Using plants and other natural sources for dying can be easy, cheap, and fun. Natural dying requires the fabric (ideally cotton, wool, silk or another natural fiber), the material that gives off the color (kitchen scraps such as yellow onion skins are great), and a mordant which helps the pigment stick to the fabric. This tutorial recommends using salt as a mordant for berries and vinegar for other natural dyes.

Newspapers

Odds are that either you or your neighbor may have a stack of old newspapers laying around. These are great for making recycled paper or paper mache. Newsprint can also be a great collage or decoupage material.

Rope

What to make with it: Rope rug 

This is an easy tutorial for making an outdoor rug or doormat using rope. You attach each length of rope to the next using thread or string. You can also get more fancy by coiling the rope around itself in a spiral and holding the rope together using hot glue or thread. You can also paint these rugs.

Candles 

What to make with them: New candles

This is a great way to reuse your and  your neighbors’ sad, half-used, unscented candles or candles you find at a thrift store. From there, all you need are some candle wicks (you can find these at a craft store) or some cotton kitchen twine. You can melt the old candles down and either use the dip method to make long tapered candles, or add some of your favorite essential oils and pour the melted wax into a glass container. Here’s an online tutorial you can follow using whatever container you choose.

Lamp shades

What to make with them: Painted lampshades

Here are some examples of designs you can paint onto lamp shades to make them unique. These were made using acrylic paint diluted with water. This is a great example of how you can add an artistic touch to an otherwise boring item. Most lampshades are made of a canvas-like material that is easy to paint. Markers would also work great for this sort of project. 

Mirror

What to make with it: A picture frame

This is a mirror that was found in pretty bad shape on the side of the road. All it needed was deep cleaning, a fresh coat of paint, and some decoration. This process would also work great on an old picture frame. If you can’t find one on the side of the road, check your local thrift store. A hand-painted or decoupaged picture frame with a nice photo in it would make a great holiday gift. 

Plant pots

I’m always on the lookout for plant pots. These can be easily painted or decorated and can make an excellent gift for any loved one with a green thumb. 

Free wood scraps at the lumber yard

You can ask for wood cut offs from Home Depot, Lowes, or other places where you can buy lumber. A lot of the time you can get these for free. You can then ask the woodshop to cut the pieces to whatever dimensions you want. 

What to make with them: Jenga pieces
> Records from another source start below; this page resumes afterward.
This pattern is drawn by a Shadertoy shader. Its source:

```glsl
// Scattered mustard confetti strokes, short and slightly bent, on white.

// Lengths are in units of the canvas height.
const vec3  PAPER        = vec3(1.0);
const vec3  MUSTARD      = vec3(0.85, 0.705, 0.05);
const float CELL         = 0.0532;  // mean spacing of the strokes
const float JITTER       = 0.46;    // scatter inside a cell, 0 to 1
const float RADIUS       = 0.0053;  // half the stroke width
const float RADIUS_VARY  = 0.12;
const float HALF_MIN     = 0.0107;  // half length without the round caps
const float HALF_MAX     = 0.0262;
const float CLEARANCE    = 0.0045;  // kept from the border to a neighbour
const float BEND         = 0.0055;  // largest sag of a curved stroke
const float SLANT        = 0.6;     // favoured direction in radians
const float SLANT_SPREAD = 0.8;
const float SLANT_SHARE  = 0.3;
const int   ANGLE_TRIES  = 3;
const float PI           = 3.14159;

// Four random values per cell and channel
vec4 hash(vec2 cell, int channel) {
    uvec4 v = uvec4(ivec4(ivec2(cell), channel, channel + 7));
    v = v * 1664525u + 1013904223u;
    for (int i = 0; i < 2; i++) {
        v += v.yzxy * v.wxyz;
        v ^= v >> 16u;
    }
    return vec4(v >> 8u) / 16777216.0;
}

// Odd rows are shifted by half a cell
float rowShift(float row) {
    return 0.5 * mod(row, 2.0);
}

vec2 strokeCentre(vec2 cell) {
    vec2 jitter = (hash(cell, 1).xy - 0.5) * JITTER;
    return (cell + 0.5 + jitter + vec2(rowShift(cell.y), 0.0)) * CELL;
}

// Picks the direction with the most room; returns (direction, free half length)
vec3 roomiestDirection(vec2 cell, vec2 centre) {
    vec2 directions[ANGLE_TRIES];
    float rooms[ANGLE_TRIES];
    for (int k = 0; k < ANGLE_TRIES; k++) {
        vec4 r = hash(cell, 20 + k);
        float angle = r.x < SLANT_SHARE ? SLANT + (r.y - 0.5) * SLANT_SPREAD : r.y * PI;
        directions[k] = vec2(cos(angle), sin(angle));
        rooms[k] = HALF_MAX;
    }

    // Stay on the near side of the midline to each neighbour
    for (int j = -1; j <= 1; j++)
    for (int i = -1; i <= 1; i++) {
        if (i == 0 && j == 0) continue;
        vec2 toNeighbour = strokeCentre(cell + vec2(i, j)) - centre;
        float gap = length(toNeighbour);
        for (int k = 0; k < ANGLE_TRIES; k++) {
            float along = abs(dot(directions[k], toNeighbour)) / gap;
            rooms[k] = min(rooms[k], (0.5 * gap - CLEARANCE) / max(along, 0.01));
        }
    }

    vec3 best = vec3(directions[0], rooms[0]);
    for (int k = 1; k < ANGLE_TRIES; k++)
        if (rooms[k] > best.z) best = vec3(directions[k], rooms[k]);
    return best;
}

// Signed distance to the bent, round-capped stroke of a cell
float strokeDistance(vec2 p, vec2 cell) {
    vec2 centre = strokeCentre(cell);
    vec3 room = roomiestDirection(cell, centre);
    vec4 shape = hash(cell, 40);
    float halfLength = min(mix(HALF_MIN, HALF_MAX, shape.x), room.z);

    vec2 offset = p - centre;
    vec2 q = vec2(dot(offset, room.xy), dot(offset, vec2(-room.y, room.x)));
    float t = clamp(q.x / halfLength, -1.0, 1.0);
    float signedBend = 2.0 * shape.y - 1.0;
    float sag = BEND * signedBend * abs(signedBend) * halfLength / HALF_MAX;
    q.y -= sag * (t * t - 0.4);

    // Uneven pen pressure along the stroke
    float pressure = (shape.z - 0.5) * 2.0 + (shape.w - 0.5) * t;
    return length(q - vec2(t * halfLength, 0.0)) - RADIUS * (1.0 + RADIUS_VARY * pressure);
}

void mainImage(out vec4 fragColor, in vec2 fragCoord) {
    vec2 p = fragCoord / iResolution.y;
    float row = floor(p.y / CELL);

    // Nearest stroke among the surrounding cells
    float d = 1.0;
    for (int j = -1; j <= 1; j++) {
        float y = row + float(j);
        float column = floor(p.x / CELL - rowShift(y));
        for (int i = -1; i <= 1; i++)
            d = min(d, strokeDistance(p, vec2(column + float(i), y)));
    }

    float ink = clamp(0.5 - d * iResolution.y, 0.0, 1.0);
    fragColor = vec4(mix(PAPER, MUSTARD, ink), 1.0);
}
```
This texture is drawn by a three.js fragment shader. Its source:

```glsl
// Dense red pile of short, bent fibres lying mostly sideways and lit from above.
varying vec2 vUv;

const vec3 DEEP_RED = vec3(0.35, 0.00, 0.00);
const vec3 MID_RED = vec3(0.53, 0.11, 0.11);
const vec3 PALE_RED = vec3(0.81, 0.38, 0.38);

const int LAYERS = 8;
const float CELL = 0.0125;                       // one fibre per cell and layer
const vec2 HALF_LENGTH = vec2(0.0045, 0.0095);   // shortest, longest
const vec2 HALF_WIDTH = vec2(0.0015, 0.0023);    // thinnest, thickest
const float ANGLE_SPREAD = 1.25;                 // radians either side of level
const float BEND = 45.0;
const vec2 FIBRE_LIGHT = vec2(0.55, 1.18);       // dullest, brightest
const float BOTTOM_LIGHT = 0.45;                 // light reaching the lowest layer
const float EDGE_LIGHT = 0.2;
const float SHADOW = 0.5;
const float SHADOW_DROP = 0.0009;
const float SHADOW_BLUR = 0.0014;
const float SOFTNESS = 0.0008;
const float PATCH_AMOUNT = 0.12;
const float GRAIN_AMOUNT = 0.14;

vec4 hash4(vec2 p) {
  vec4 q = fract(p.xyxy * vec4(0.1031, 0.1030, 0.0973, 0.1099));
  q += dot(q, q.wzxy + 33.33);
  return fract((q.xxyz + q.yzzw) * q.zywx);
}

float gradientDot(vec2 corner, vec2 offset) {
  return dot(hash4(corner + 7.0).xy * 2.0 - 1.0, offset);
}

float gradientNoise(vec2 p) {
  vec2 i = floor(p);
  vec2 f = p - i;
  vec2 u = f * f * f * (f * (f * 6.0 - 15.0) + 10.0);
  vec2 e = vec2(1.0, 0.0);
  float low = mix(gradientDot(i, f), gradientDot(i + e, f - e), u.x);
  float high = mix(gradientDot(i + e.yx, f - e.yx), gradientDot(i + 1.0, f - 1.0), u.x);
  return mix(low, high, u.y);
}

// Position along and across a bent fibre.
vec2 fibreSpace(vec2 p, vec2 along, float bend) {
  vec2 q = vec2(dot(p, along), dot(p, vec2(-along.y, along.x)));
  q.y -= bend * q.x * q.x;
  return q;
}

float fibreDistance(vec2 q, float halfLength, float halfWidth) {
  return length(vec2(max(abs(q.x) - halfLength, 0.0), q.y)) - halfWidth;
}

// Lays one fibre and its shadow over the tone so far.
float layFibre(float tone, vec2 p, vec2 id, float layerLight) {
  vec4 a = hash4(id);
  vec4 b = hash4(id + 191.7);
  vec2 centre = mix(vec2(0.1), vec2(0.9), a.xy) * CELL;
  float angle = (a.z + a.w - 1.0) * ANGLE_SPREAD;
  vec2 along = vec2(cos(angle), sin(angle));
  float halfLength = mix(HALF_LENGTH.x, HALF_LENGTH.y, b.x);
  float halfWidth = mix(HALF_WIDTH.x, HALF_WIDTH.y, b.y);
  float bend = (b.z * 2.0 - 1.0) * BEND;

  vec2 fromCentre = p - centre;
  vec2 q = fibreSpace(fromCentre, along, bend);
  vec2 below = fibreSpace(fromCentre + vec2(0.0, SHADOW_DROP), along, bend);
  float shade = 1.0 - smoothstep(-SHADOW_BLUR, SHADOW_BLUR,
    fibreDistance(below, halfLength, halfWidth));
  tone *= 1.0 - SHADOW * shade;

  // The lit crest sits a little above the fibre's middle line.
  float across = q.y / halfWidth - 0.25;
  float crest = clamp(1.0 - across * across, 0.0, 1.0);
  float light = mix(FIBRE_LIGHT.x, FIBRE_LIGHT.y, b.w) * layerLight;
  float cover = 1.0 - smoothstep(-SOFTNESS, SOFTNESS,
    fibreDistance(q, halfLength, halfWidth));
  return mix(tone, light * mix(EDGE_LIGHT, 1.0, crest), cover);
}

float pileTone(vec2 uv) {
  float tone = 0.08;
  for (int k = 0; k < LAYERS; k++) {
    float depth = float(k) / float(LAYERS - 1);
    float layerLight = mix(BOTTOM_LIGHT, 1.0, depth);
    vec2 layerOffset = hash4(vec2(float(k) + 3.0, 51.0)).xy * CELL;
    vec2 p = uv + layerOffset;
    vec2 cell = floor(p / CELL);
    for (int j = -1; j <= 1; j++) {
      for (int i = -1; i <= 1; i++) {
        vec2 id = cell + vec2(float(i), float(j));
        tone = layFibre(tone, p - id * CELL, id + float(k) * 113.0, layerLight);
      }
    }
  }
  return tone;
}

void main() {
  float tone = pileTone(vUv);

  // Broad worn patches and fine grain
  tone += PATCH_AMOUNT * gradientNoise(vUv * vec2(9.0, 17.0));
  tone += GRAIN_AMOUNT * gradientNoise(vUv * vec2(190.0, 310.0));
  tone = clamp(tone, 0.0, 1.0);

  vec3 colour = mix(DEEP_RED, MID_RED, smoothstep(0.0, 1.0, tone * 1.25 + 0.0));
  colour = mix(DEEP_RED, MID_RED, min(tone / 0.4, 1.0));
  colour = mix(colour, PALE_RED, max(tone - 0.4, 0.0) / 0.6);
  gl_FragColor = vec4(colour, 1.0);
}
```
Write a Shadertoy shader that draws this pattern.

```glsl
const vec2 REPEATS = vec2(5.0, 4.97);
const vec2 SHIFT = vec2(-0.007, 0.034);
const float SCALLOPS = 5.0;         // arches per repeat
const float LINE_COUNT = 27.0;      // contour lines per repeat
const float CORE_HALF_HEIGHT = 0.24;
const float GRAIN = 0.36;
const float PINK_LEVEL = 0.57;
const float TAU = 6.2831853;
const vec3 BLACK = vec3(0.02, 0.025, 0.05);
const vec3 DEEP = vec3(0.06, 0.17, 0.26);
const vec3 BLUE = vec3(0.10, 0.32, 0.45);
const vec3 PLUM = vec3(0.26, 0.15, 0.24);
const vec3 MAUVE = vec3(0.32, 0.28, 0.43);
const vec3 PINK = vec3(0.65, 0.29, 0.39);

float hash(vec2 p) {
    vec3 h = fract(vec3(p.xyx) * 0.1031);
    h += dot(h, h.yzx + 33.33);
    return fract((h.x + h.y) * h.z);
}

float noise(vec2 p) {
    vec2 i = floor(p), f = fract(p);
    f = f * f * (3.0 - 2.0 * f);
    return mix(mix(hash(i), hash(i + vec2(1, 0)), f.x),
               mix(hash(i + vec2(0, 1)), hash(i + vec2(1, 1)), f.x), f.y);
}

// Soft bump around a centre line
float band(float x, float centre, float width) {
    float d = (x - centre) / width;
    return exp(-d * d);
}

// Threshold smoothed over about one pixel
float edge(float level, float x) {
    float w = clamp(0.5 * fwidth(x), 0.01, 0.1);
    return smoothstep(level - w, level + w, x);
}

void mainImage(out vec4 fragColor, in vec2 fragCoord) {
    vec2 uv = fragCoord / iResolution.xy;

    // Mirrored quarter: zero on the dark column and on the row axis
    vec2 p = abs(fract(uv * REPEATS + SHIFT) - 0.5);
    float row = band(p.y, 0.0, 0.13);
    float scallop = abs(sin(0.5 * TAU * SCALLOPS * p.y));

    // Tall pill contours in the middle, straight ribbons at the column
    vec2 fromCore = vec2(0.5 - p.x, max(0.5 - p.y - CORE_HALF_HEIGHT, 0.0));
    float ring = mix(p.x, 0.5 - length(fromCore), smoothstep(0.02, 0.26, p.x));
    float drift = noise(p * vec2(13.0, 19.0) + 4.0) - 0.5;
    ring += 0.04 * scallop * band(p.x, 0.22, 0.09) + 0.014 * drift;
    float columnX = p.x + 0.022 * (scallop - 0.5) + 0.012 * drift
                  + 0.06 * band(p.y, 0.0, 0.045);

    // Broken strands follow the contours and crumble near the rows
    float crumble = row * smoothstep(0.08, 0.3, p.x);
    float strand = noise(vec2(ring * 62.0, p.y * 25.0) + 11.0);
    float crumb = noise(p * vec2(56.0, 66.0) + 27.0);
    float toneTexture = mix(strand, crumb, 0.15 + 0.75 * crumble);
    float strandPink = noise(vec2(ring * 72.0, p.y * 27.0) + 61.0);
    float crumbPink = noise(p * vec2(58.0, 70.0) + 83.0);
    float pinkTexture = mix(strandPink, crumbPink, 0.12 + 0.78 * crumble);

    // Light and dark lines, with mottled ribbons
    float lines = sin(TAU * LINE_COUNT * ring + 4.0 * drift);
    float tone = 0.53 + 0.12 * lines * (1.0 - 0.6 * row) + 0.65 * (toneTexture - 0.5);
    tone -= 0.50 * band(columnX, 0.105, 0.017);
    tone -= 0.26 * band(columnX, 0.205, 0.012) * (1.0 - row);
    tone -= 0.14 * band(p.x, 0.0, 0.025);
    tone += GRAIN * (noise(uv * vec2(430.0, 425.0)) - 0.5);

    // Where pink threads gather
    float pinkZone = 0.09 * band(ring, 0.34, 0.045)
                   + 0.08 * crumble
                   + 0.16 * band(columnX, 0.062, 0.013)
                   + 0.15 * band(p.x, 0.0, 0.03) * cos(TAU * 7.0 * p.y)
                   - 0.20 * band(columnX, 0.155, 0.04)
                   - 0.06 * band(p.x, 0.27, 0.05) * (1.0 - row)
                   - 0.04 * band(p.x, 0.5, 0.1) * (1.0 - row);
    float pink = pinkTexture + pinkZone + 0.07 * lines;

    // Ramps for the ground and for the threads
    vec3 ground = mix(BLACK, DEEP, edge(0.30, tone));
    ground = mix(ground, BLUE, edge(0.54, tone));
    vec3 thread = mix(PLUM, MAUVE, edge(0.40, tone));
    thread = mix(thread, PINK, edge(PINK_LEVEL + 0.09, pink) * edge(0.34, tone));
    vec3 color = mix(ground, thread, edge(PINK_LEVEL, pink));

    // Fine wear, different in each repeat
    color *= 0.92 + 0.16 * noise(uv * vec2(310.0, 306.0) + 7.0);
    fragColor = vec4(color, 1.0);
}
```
You can get 2-foot x 4-foot wood cuttings cut into 10 ½-inch long blocks. You need 54 blocks to make an oversized game of Jenga. This can be a great gift as a game to play with loved ones. After getting the pieces cut, you should sand the edges to prevent any splinters while playing the game. This online tutorial also recommends building a wooden base for the game but, in all honesty, you can probably skip that part and get right to playing.

What to make with them: a hula hoop shelf

This project can also be made using wood cuttings. It works best with 8’x1’ boards. You also need a hula hoop, a screwdriver, a drill bit, screws, and spray paint. This example used wood stain for the board. Instead, you could paint them. High-end versions of this shelf retail for up to $200 and you could make it for so much less. Here’s a video tutorial.

 

Return to Buy Less, Give More main page for other gift ideas

 

Isabel Brown
Consumer Watchdog, Associate

Author: Isabel Brown

Consumer Watchdog, Associate

Started on staff: 2021
B.A., Oberlin College

Isabel creates social media content for the Consumer Watchdog team and manages Shep the Consumer Watchdog. Isabel lives in Philadelphia, where she enjoys community art classes, crafting with recycled materials, and bothering her partner's cat.